== Segment start ==

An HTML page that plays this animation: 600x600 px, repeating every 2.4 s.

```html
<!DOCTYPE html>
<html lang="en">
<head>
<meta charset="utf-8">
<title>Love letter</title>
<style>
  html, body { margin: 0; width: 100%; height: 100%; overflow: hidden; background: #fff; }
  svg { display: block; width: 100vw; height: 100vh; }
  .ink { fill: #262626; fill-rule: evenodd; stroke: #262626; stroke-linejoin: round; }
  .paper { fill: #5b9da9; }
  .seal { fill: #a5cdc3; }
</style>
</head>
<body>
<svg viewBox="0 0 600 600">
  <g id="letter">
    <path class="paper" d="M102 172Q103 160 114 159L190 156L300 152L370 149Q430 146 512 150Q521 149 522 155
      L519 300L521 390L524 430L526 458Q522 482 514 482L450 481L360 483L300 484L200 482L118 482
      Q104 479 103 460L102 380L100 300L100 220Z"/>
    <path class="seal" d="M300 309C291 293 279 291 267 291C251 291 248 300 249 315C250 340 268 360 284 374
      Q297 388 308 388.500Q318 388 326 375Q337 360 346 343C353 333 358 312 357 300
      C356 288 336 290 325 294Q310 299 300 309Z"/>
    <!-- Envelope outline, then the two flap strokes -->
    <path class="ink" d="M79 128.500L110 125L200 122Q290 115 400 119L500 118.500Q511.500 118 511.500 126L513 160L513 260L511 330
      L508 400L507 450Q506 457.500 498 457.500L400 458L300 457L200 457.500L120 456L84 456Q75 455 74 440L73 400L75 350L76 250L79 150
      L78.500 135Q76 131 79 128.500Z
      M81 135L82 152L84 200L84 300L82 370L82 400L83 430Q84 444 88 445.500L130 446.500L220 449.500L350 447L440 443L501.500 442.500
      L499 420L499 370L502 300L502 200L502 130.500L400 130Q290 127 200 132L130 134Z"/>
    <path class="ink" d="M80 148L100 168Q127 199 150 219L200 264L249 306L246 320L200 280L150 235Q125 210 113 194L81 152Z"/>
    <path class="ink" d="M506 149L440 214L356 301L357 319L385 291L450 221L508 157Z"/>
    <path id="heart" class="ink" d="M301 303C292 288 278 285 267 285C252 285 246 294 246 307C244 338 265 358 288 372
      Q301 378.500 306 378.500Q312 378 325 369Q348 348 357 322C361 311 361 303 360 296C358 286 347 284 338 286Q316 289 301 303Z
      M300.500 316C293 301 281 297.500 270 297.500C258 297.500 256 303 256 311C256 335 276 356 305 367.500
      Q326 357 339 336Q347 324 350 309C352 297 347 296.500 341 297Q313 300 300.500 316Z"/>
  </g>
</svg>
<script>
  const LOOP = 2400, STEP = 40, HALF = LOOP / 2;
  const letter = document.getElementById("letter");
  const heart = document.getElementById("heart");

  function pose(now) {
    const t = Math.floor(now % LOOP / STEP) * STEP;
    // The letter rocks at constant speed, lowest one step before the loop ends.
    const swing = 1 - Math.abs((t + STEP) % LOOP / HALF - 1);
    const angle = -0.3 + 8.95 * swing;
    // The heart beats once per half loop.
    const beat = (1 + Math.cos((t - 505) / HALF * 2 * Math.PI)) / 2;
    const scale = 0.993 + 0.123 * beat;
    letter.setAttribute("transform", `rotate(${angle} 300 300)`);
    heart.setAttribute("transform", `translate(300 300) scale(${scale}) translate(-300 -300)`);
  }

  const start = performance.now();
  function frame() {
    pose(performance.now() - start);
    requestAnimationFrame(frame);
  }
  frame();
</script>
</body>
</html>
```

== Segment end ==

ASSIGNED TASK
Restating every entry above word for word is the whole task.

TASK RESPONSE
An HTML page that plays this animation: 600x600 px, repeating every 2.4 s.

```html
<!DOCTYPE html>
<html lang="en">
<head>
<meta charset="utf-8">
<title>Love letter</title>
<style>
  html, body { margin: 0; width: 100%; height: 100%; overflow: hidden; background: #fff; }
  svg { display: block; width: 100vw; height: 100vh; }
  .ink { fill: #262626; fill-rule: evenodd; stroke: #262626; stroke-linejoin: round; }
  .paper { fill: #5b9da9; }
  .seal { fill: #a5cdc3; }
</style>
</head>
<body>
<svg viewBox="0 0 600 600">
  <g id="letter">
    <path class="paper" d="M102 172Q103 160 114 159L190 156L300 152L370 149Q430 146 512 150Q521 149 522 155
      L519 300L521 390L524 430L526 458Q522 482 514 482L450 481L360 483L300 484L200 482L118 482
      Q104 479 103 460L102 380L100 300L100 220Z"/>
    <path class="seal" d="M300 309C291 293 279 291 267 291C251 291 248 300 249 315C250 340 268 360 284 374
      Q297 388 308 388.500Q318 388 326 375Q337 360 346 343C353 333 358 312 357 300
      C356 288 336 290 325 294Q310 299 300 309Z"/>
    <!-- Envelope outline, then the two flap strokes -->
    <path class="ink" d="M79 128.500L110 125L200 122Q290 115 400 119L500 118.500Q511.500 118 511.500 126L513 160L513 260L511 330
      L508 400L507 450Q506 457.500 498 457.500L400 458L300 457L200 457.500L120 456L84 456Q75 455 74 440L73 400L75 350L76 250L79 150
      L78.500 135Q76 131 79 128.500Z
      M81 135L82 152L84 200L84 300L82 370L82 400L83 430Q84 444 88 445.500L130 446.500L220 449.500L350 447L440 443L501.500 442.500
      L499 420L499 370L502 300L502 200L502 130.500L400 130Q290 127 200 132L130 134Z"/>
    <path class="ink" d="M80 148L100 168Q127 199 150 219L200 264L249 306L246 320L200 280L150 235Q125 210 113 194L81 152Z"/>
    <path class="ink" d="M506 149L440 214L356 301L357 319L385 291L450 221L508 157Z"/>
    <path id="heart" class="ink" d="M301 303C292 288 278 285 267 285C252 285 246 294 246 307C244 338 265 358 288 372
      Q301 378.500 306 378.500Q312 378 325 369Q348 348 357 322C361 311 361 303 360 296C358 286 347 284 338 286Q316 289 301 303Z
      M300.500 316C293 301 281 297.500 270 297.500C258 297.500 256 303 256 311C256 335 276 356 305 367.500
      Q326 357 339 336Q347 324 350 309C352 297 347 296.500 341 297Q313 300 300.500 316Z"/>
  </g>
</svg>
<script>
  const LOOP = 2400, STEP = 40, HALF = LOOP / 2;
  const letter = document.getElementById("letter");
  const heart = document.getElementById("heart");

  function pose(now) {
    const t = Math.floor(now % LOOP / STEP) * STEP;
    // The letter rocks at constant speed, lowest one step before the loop ends.
    const swing = 1 - Math.abs((t + STEP) % LOOP / HALF - 1);
    const angle = -0.3 + 8.95 * swing;
    // The heart beats once per half loop.
    const beat = (1 + Math.cos((t - 505) / HALF * 2 * Math.PI)) / 2;
    const scale = 0.993 + 0.123 * beat;
    letter.setAttribute("transform", `rotate(${angle} 300 300)`);
    heart.setAttribute("transform", `translate(300 300) scale(${scale}) translate(-300 -300)`);
  }

  const start = performance.now();
  function frame() {
    pose(performance.now() - start);
    requestAnimationFrame(frame);
  }
  frame();
</script>
</body>
</html>
```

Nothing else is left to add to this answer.